Each line of the records containing "edges" is to be copied out and returned.
***** Stored data *****
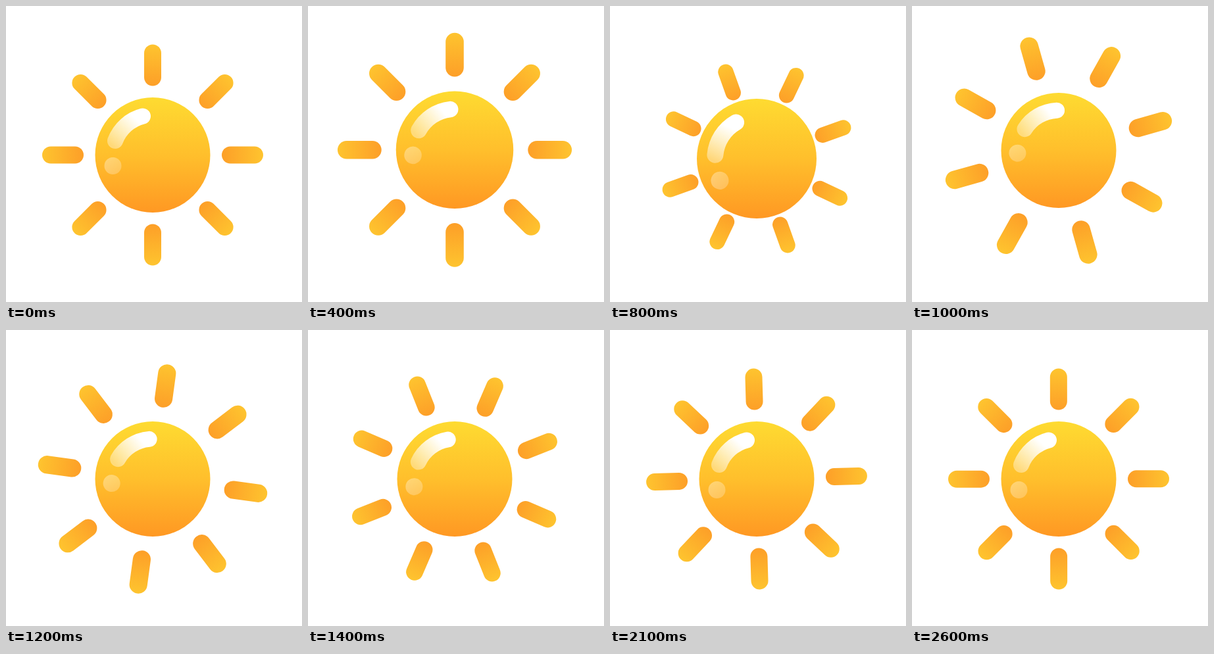
Recreate the animation shown at these times as an HTML page. Size 450 px wide and 450 px high, loop 2900 ms.

```html
<!DOCTYPE html>
<html lang="en">
<head>
<meta charset="utf-8">
<title>Sun</title>
<style>
  html, body { margin: 0; width: 100%; height: 100%; overflow: hidden; background: #fff; }
  svg { display: block; width: 100vw; height: 100vh; }
</style>
</head>
<body>
<svg viewBox="0 0 450 450">
  <defs>
    <linearGradient id="disc" x1="0" y1="0" x2="0" y2="1">
      <stop offset="0" stop-color="#fedb31"/>
      <stop offset=".5" stop-color="#ffbf2c"/>
      <stop offset="1" stop-color="#ff9823"/>
    </linearGradient>
    <linearGradient id="beam" x1="0" y1="0" x2="0" y2="1">
      <stop offset="0" stop-color="#fec42f"/>
      <stop offset="1" stop-color="#fd9f28"/>
    </linearGradient>
    <linearGradient id="shine" gradientUnits="userSpaceOnUse" x1="-14" y1="-62" x2="-60" y2="-13">
      <stop offset=".2" stop-color="#fff"/>
      <stop offset="1" stop-color="#fff" stop-opacity=".37"/>
    </linearGradient>
    <linearGradient id="spot" x1="0" y1="0" x2="1" y2="1">
      <stop offset="0" stop-color="#fff" stop-opacity=".36"/>
      <stop offset="1" stop-color="#fff" stop-opacity=".22"/>
    </linearGradient>
    <rect id="ray" x="-13" y="-168" width="26" height="63" rx="13" fill="url(#beam)"/>
  </defs>
  <g id="rays"></g>
  <g id="sun">
    <circle r="87.5" fill="url(#disc)"/>
    <g id="gloss">
      <path d="M-57-21.5A61 61 0 0 1-15-59" fill="none" stroke="url(#shine)" stroke-width="24" stroke-linecap="round"/>
      <circle cx="-60.5" cy="16.5" r="13" fill="url(#spot)"/>
    </g>
  </g>
</svg>
<script>
  const LOOP = 2900, STEP = 100, LAST = 26;
  const [rays, sun, gloss] = ["rays", "sun", "gloss"].map(id => document.getElementById(id));

  for (let a = 0; a < 360; a += 45)
    rays.innerHTML += `<use href="#ray" transform="rotate(${a})"/>`;

  const clamp = x => Math.min(Math.max(x, 0), 1);
  const smooth = x => x * x * (3 - 2 * x);
  const part = (t, from, to) => clamp((t - from) / (to - from));

  // Eases from a rest value through each [end time, value] in turn
  function swing(t, rest, ...moves) {
    let from = 0, v = rest;
    for (const [to, goal] of moves) {
      v += (goal - v) * smooth(part(t, from, to));
      from = to;
    }
    return v;
  }

  // Half a turn: quick start, long slow finish
  const spin = t => 180 * (1 - (1 - part(t, 480, 3145)) ** 5) * smooth(part(t, 480, 915));

  function draw(now) {
    const t = Math.min(Math.floor(now % LOOP / STEP), LAST) * STEP;
    const y = swing(t, 226.5, [450, 218.5], [800, 232], [970, 219], [1150, 226.5]);
    const size = swing(t, 1, [400, 1.02], [800, 1.04], [1000, 1]);
    const spread = swing(t, 1, [400, 1.06], [800, .902], [1050, 1.08], [1400, .993], [1800, 1]);
    const tilt = swing(t, 0, [400, 8], [800, -15.5], [1000, 11.5], [1700, 0]);
    const at = `translate(223 ${y})`;
    rays.setAttribute("transform", `${at} rotate(${spin(t)}) scale(${spread})`);
    sun.setAttribute("transform", `${at} scale(${size})`);
    gloss.setAttribute("transform", `rotate(${tilt})`);
  }

  const start = performance.now();
  function tick() {
    draw(performance.now() - start);
    requestAnimationFrame(tick);
  }
  tick();
</script>
</body>
</html>
```
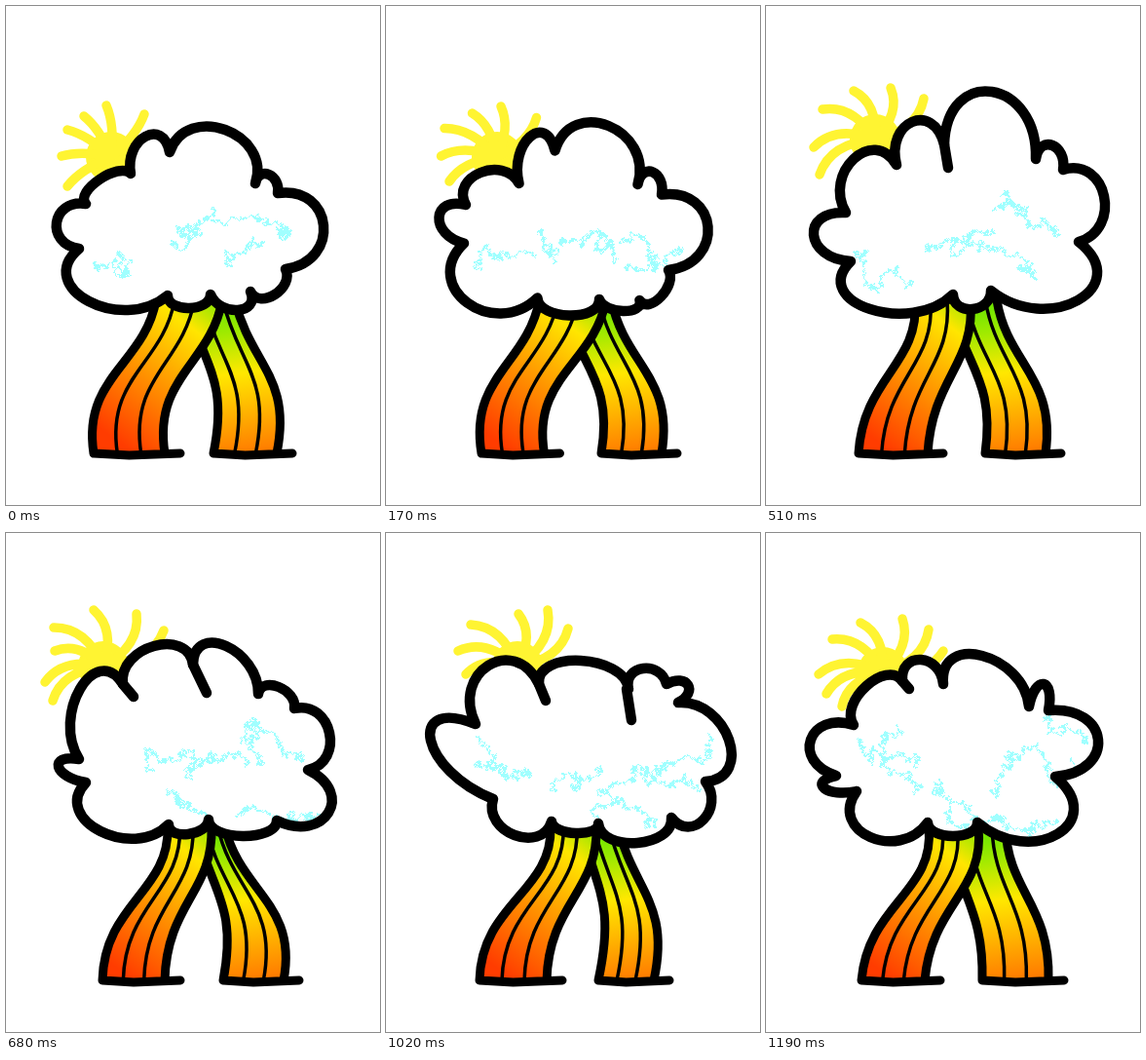
Recreate the animation shown at these times as an HTML page with a canvas. Size 384 by 512 pixels, loop 1360 ms.

```html
<!DOCTYPE html>
<html lang="en">
<head>
<meta charset="utf-8">
<title>Walking cloud</title>
<style>
html, body { margin: 0; width: 100%; height: 100%; overflow: hidden; background: #fff; }
canvas { display: block; }
</style>
</head>
<body>
<canvas id="stage" width="384" height="512"></canvas>
<script>
const ctx = document.getElementById('stage').getContext('2d');
const STEP = 170, HIP_Y = 302, FOOT_Y = 459;

// cloud: start and apex of each lobe, clockwise. sun: centre, bend, ray tips.
// left, right: hip edges, foot edges, bend. ink, tails: line ends.
const stride = {
  cloud: [75, 249, 52, 222, 82, 203, 96, 178, 128, 172, 143, 134, 168, 150, 225, 127, 256, 182, 270, 173,
    279, 192, 326, 225, 287, 270, 276, 296, 251, 293, 238, 312, 210, 296, 188, 310, 166, 297, 85, 303],
  tails: [],
  sun: [108, 155, 0.08, 63, 185, 57, 154, 63, 127, 80, 113, 103, 102, 142, 111],
  left: [154, 222, 90, 163, -24],
  right: [185, 235, 213, 278, 32],
  ink: [90, 263, 128, 263, 115, 255, 125, 276, 170, 245, 215, 210, 175, 225, 200, 232, 215, 222, 288, 236, 232, 266, 265, 242]
};
const dip = {
  cloud: [85, 238, 57, 212, 82, 205, 98, 164, 145, 192, 152, 135, 179, 147, 232, 119, 261, 184, 278, 168,
    287, 195, 335, 228, 293, 272, 289, 300, 270, 311, 249, 314, 228, 306, 188, 325, 145, 302, 82, 306],
  tails: [],
  sun: [120, 155, 0.2, 67, 175, 56, 154, 57, 124, 97, 107, 133, 104, 167, 118],
  left: [161, 230, 106, 162, -28],
  right: [178, 228, 229, 288, 21],
  ink: [106, 276, 178, 252, 195, 212, 218, 250, 192, 240, 245, 268, 258, 230, 275, 285, 262, 262, 318, 262, 255, 270, 285, 275]
};
const lift = {
  cloud: [87, 262, 49, 235, 82, 212, 90, 157, 134, 163, 150, 119, 183, 142, 232, 88, 277, 157, 294, 143,
    305, 168, 347, 195, 321, 242, 320, 302, 231, 292, 212, 311, 192, 296, 107, 311],
  tails: [183, 142, 187, 166],
  sun: [112, 137, 0.2, 55, 173, 49, 145, 58, 106, 90, 87, 128, 84, 162, 95],
  left: [153, 210, 95, 166, 10],
  right: [190, 237, 225, 287, 22],
  ink: [100, 250, 147, 285, 165, 250, 228, 235, 190, 240, 268, 272, 240, 195, 265, 215, 232, 210, 295, 232]
};
const reach = {
  cloud: [82, 256, 54, 240, 75, 232, 76, 160, 120, 155, 152, 116, 192, 135, 226, 116, 259, 165, 280, 158,
    296, 180, 332, 205, 310, 243, 331, 287, 278, 295, 243, 311, 208, 294, 187, 309, 167, 299, 97, 306],
  tails: [120, 155, 131, 168, 192, 135, 206, 164],
  sun: [100, 137, 0.2, 48, 172, 40, 153, 50, 121, 49, 97, 90, 79, 134, 83, 162, 100],
  left: [166, 211, 99, 163, 4],
  right: [195, 225, 223, 285, 30],
  ink: [142, 240, 212, 235, 165, 262, 205, 290, 190, 245, 245, 240, 240, 215, 302, 225, 255, 203, 265, 235, 235, 290, 322, 288]
};
const lean = {
  cloud: [110, 273, 46, 213, 92, 196, 105, 136, 157, 155, 200, 131, 249, 160, 264, 139, 288, 155, 310, 156,
    300, 174, 352, 212, 328, 255, 326, 294, 293, 292, 258, 318, 218, 298, 195, 308, 170, 296, 132, 310],
  tails: [157, 155, 164, 172, 247, 160, 252, 192],
  sun: [135, 137, 0.2, 82, 145, 74, 121, 74, 121, 87, 94, 136, 83, 166, 79, 187, 98],
  left: [169, 216, 96, 165, 4],
  right: [200, 238, 218, 275, 34],
  ink: [92, 208, 148, 250, 92, 238, 112, 243, 172, 262, 220, 245, 262, 246, 330, 205, 220, 270, 322, 265, 218, 292, 275, 300]
};
const settle = {
  cloud: [93, 265, 60, 262, 72, 249, 46, 212, 90, 197, 103, 157, 140, 152, 159, 130, 182, 155, 222, 126, 270, 178, 285, 155,
    290, 182, 341, 212, 297, 250, 299, 309, 217, 297, 192, 311, 166, 297, 107, 312],
  tails: [140, 152, 147, 160],
  sun: [120, 143, 0.2, 78, 178, 62, 165, 54, 145, 68, 109, 97, 92, 140, 88, 167, 99, 182, 121],
  left: [167, 218, 98, 163, 14],
  right: [190, 246, 222, 290, 4],
  ink: [98, 220, 155, 240, 135, 198, 150, 265, 172, 255, 205, 302, 195, 275, 295, 295, 250, 230, 238, 270, 248, 240, 312, 232, 285, 190, 325, 215]
};

const mean = (a, b) => Object.fromEntries(
  Object.keys(a).map(key => [key, a[key].map((v, i) => (v + b[key][i]) / 2)]));
const poses = [stride, mean(stride, dip), dip, lift, reach, mean(reach, lean), lean, settle];

function groups(list, size) {
  return Array.from({ length: list.length / size }, (_, i) => list.slice(i * size, (i + 1) * size));
}

function gradient(line, stops) {
  const g = ctx.createLinearGradient(...line);
  stops.forEach(([at, color]) => g.addColorStop(at, color));
  return g;
}

const leftFill = gradient([224, 303, 110, 455],
  [[0, '#7de800'], [0.22, '#ffe600'], [0.58, '#ff9000'], [0.95, '#ff3c00']]);
const rightFill = gradient([224, 312, 244, 468],
  [[0, '#74e600'], [0.15, '#a0ea00'], [0.42, '#ffe800'], [1, '#ff7000']]);

function stroke(path, width, color = '#000') {
  ctx.lineWidth = width;
  ctx.strokeStyle = color;
  ctx.stroke(path);
}

function fill(path, style) {
  ctx.fillStyle = style;
  ctx.fill(path);
}

function drawSun([cx, cy, bend, ...tips]) {
  const color = '#fff432', disc = new Path2D(), rays = new Path2D();
  disc.arc(cx, cy, 26, 0, 7);
  for (const [x, y] of groups(tips, 2)) {
    const dx = cx - x, dy = cy - y;
    rays.moveTo(x, y);
    rays.quadraticCurveTo(x + dx * 0.4 + dy * bend * 1.6, y + dy * 0.4 - dx * bend * 1.6, cx, cy);
  }
  fill(disc, color);
  stroke(rays, 9.5, color);
}

function drawLeg([hipA, hipB, footA, footB, bend], hipStripes, style) {
  const shape = new Path2D(), edges = new Path2D(), stripes = new Path2D();
  const span = FOOT_Y - HIP_Y, kneeY = HIP_Y + span * 0.42, shinY = FOOT_Y - span * 0.5;
  const edge = (path, hip, foot) => {
    path.moveTo(hip, HIP_Y);
    path.bezierCurveTo(hip + bend / 2, kneeY, foot + bend / 2, shinY, foot, FOOT_Y);
  };
  edge(shape, hipA, footA);
  shape.lineTo(footB, FOOT_Y);
  shape.bezierCurveTo(footB + bend / 2, shinY, hipB + bend / 2, kneeY, hipB, HIP_Y);
  edge(edges, hipA, footA);
  edge(edges, hipB, footB);
  edges.moveTo(footA, FOOT_Y);
  edges.lineTo((footA + footB) / 2, FOOT_Y + 2);
  edges.lineTo(footB + 16, FOOT_Y);
  hipStripes.forEach((k, i) =>
    edge(stripes, hipA + (hipB - hipA) * k, footA + (footB - footA) * (i + 1) / 3));
  fill(shape, style);
  stroke(stripes, 3.5);
  stroke(edges, 9);
}

// Each lobe bulges from its start, through its apex, to the next start.
function cloudPath(list) {
  const path = new Path2D(), lobes = groups(list, 4);
  path.moveTo(...lobes[0]);
  lobes.forEach(([x, y, ax, ay], i) => {
    const [nx, ny] = lobes[(i + 1) % lobes.length];
    const dx = (ax - (x + nx) / 2) * 4 / 3, dy = (ay - (y + ny) / 2) * 4 / 3;
    path.bezierCurveTo(x + dx, y + dy, nx + dx, ny + dy, nx, ny);
  });
  return path;
}

function randomSource(seed) {
  return () => (seed = (seed * 16807) % 2147483647) / 2147483647;
}

// Pixel-wide random walks pinned to both ends of each line.
function drawInk(lines, seed) {
  const random = randomSource(seed), drift = () => Math.floor(random() * 3) - 1;
  ctx.fillStyle = '#a0ffff';
  for (const [x0, y0, x1, y1] of groups(lines, 4)) {
    const n = Math.round(10 * Math.hypot(x1 - x0, y1 - y0)), walk = [[0, 0]];
    for (let i = 0; i < n; i++) walk.push([walk[i][0] + drift(), walk[i][1] + drift()]);
    const [ex, ey] = walk[n];
    walk.forEach(([x, y], i) => {
      const t = i / n;
      ctx.fillRect(Math.round(x0 + x + (x1 - x0 - ex) * t), Math.round(y0 + y + (y1 - y0 - ey) * t), 1, 1);
    });
  }
}

function draw(index) {
  const pose = poses[index], cloud = cloudPath(pose.cloud), tails = new Path2D();
  ctx.fillStyle = '#fff';
  ctx.fillRect(0, 0, 384, 512);
  drawSun(pose.sun);
  drawLeg(pose.right, [0.35, 0.75], rightFill);
  drawLeg(pose.left, [0.28, 0.58], leftFill);
  fill(cloud, '#fff');
  ctx.save();
  ctx.clip(cloud);
  drawInk(pose.ink, 7919 * (index + 3));
  ctx.restore();
  for (const [x0, y0, x1, y1] of groups(pose.tails, 4)) {
    tails.moveTo(x0, y0);
    tails.lineTo(x1, y1);
  }
  stroke(cloud, 10.5);
  stroke(tails, 10.5);
}

ctx.lineCap = ctx.lineJoin = 'round';
let shown = -1;
function tick() {
  const index = Math.floor(performance.now() / STEP) % poses.length;
  if (index !== shown) draw(shown = index);
  requestAnimationFrame(tick);
}
tick();
</script>
</body>
</html>
```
*****
Response to this exercise —
// left, right: hip edges, foot edges, bend. ink, tails: line ends.
  const shape = new Path2D(), edges = new Path2D(), stripes = new Path2D();
  edge(edges, hipA, footA);
  edge(edges, hipB, footB);
  edges.moveTo(footA, FOOT_Y);
  edges.lineTo((footA + footB) / 2, FOOT_Y + 2);
  edges.lineTo(footB + 16, FOOT_Y);
  stroke(edges, 9);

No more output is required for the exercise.